Breaking that cycle of shyness can be challenging. Given that most early friendships are formed in school and university, making new friends in adulthood can feel like trying to wade through treacle. I wish I had a step by step guide to offer, but sadly I’ve little beyond this well-seasoned advice: talk to co-workers, meet friends of friend and join clubs to expand your social circles. What I can propose is that we keep those earlier statistics in mind when doing so. Not as a fear mongering omen that all Millennials are doomed to become unsociable hermits if we don’t act fast, but rather to realise that, no matter what it might feel like, we are not alone. There are so many people, more than we might imagine, who feel just as in need of a friend as we do and I think they’d value a new friendship much more than the momentary fear of initiating it. So say yes to the invite, talk to the co-worker who seems lonely, and join the group you’ve been hovering indecisively around for months.

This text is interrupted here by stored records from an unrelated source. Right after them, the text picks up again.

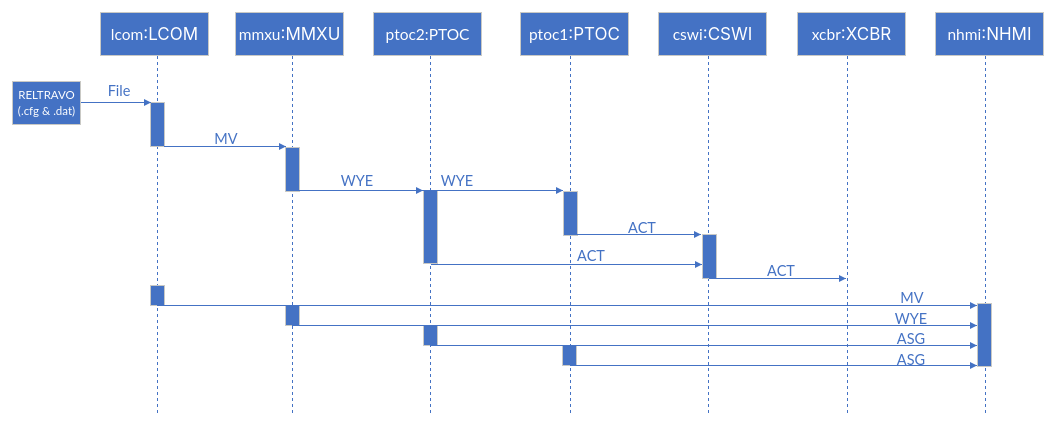
<!DOCTYPE html>
<html lang="en">
<head>
<meta charset="utf-8">
<title>Sequence diagram</title>
<style>
:root { --blue: #4472c4; --edge: #c9c9c5; --paper: #ffffff; }
* { box-sizing: border-box; }
body { margin: 0; background: var(--paper); }
.diagram { position: relative; width: 1056px; height: 430px; overflow: hidden; background: var(--paper); font-family: Lato, sans-serif; }
.wires { position: absolute; left: 0; top: 0; }
.lifelines { stroke: var(--blue); stroke-width: 1; stroke-dasharray: 3 3; }
.activations { fill: var(--blue); stroke: var(--edge); stroke-width: 1; }
.messages { stroke: var(--blue); stroke-width: 1; }
.arrowhead { fill: var(--blue); }
.participant, .source { position: absolute; display: flex; align-items: center; justify-content: center; background: var(--blue); border: 1px solid var(--edge); color: var(--paper); white-space: nowrap; }
.participant { left: var(--x); top: 12px; width: 109px; height: 44px; font-size: 15.5px; }
.participant p { margin: 0; line-height: 20px; }
.class { font: 17px/20px Inter, sans-serif; }
.source { left: 12px; top: 81px; width: 69px; height: 44px; font-size: 11.5px; line-height: 16px; text-align: center; }
.label { position: absolute; left: var(--x); top: var(--y); transform: translate(-50%, -50%); color: var(--blue); font-size: 14.5px; line-height: 18px; white-space: nowrap; }
</style>
</head>
<body>
<main class="diagram">
  <svg class="wires" width="1056" height="430" viewBox="0 0 1056 430" aria-hidden="true">
    <defs>
      <marker id="arrow" class="arrowhead" markerUnits="userSpaceOnUse" markerWidth="8" markerHeight="8" refX="7" refY="3.5" orient="auto"><path d="M0 0L7 3.5L0 7Z" stroke="none"/></marker>
    </defs>
    <g class="lifelines">
      <line x1="157.5" y1="56" x2="157.5" y2="414"/>
      <line x1="292.5" y1="56" x2="292.5" y2="414"/>
      <line x1="430.5" y1="56" x2="430.5" y2="414"/>
      <line x1="570.5" y1="56" x2="570.5" y2="414"/>
      <line x1="708.5" y1="56" x2="708.5" y2="414"/>
      <line x1="847.5" y1="56" x2="847.5" y2="414"/>
      <line x1="985.5" y1="56" x2="985.5" y2="414"/>
    </g>
    <g class="activations">
      <rect x="150.5" y="102.5" width="14" height="44"/>
      <rect x="150.5" y="285.5" width="14" height="20"/>
      <rect x="285.5" y="147.5" width="14" height="44"/>
      <rect x="285.5" y="305.5" width="14" height="20"/>
      <rect x="423.5" y="190.5" width="14" height="73"/>
      <rect x="423.5" y="325.5" width="14" height="20"/>
      <rect x="563.5" y="191.5" width="14" height="44"/>
      <rect x="562.5" y="345.5" width="14" height="20"/>
      <rect x="702.5" y="234.5" width="14" height="44"/>
      <rect x="977.5" y="303.5" width="14" height="63"/>
    </g>
    <g class="messages" marker-end="url(#arrow)">
      <line x1="80" y1="102.5" x2="151" y2="102.5" marker-end="url(#arrow)"/>
      <line x1="164" y1="146.5" x2="286" y2="146.5" marker-end="url(#arrow)"/>
      <line x1="299" y1="190.5" x2="423" y2="190.5" marker-end="url(#arrow)"/>
      <line x1="423" y1="190.5" x2="563" y2="190.5" marker-end="url(#arrow)"/>
      <line x1="570" y1="234.5" x2="701" y2="234.5" marker-end="url(#arrow)"/>
      <line x1="431" y1="264.5" x2="702" y2="264.5" marker-end="url(#arrow)"/>
      <line x1="709" y1="278.5" x2="846" y2="278.5" marker-end="url(#arrow)"/>
      <line x1="157" y1="305.5" x2="977" y2="305.5" marker-end="url(#arrow)"/>
      <line x1="292" y1="325.5" x2="977" y2="325.5" marker-end="url(#arrow)"/>
      <line x1="430" y1="345.5" x2="977" y2="345.5" marker-end="url(#arrow)"/>
      <line x1="570" y1="365.5" x2="977" y2="365.5" marker-end="url(#arrow)"/>
    </g>
  </svg>

  <div class="participant" style="--x:100px"><p>lcom<span class="class">:LCOM</span></p></div>
  <div class="participant" style="--x:235px"><p>mmxu<span class="class">:MMXU</span></p></div>
  <div class="participant" style="--x:373px"><p>ptoc2:PTOC</p></div>
  <div class="participant" style="--x:520px"><p>ptoc1<span class="class">:PTOC</span></p></div>
  <div class="participant" style="--x:658px"><p>cswi<span class="class">:CSWI</span></p></div>
  <div class="participant" style="--x:797px"><p>xcbr<span class="class">:XCBR</span></p></div>
  <div class="participant" style="--x:935px"><p>nhmi<span class="class">:NHMI</span></p></div>

  <div class="source">RELTRAVO<br>(.cfg &amp; .dat)</div>

  <span class="label" style="--x:119px;--y:91px">File</span>
  <span class="label" style="--x:226px;--y:139px">MV</span>
  <span class="label" style="--x:357px;--y:181px">WYE</span>
  <span class="label" style="--x:457px;--y:181px">WYE</span>
  <span class="label" style="--x:642px;--y:228px">ACT</span>
  <span class="label" style="--x:591px;--y:256px">ACT</span>
  <span class="label" style="--x:781px;--y:271px">ACT</span>
  <span class="label" style="--x:912px;--y:298px">MV</span>
  <span class="label" style="--x:911px;--y:319px">WYE</span>
  <span class="label" style="--x:911px;--y:339px">ASG</span>
  <span class="label" style="--x:911px;--y:360px">ASG</span>
</main>
</body>
</html>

Let’s give lasting and true friendships the same attention we give to dating, because we will always need good friends by our side. Let’s celebrate the friendships we have, put extra effort into the ones we are developing, and keep an eye out for those who look like they might be in need a good friend themselves. Our friends make us better people, happier people, and stick with us through thick and thin- I think that’s just as important as a reliable romantic partner. So if you’re still searching for your romantic true love, then you might find that by cherishing your platonic friendships, you’ve discovered all the other loves of your life along the way too.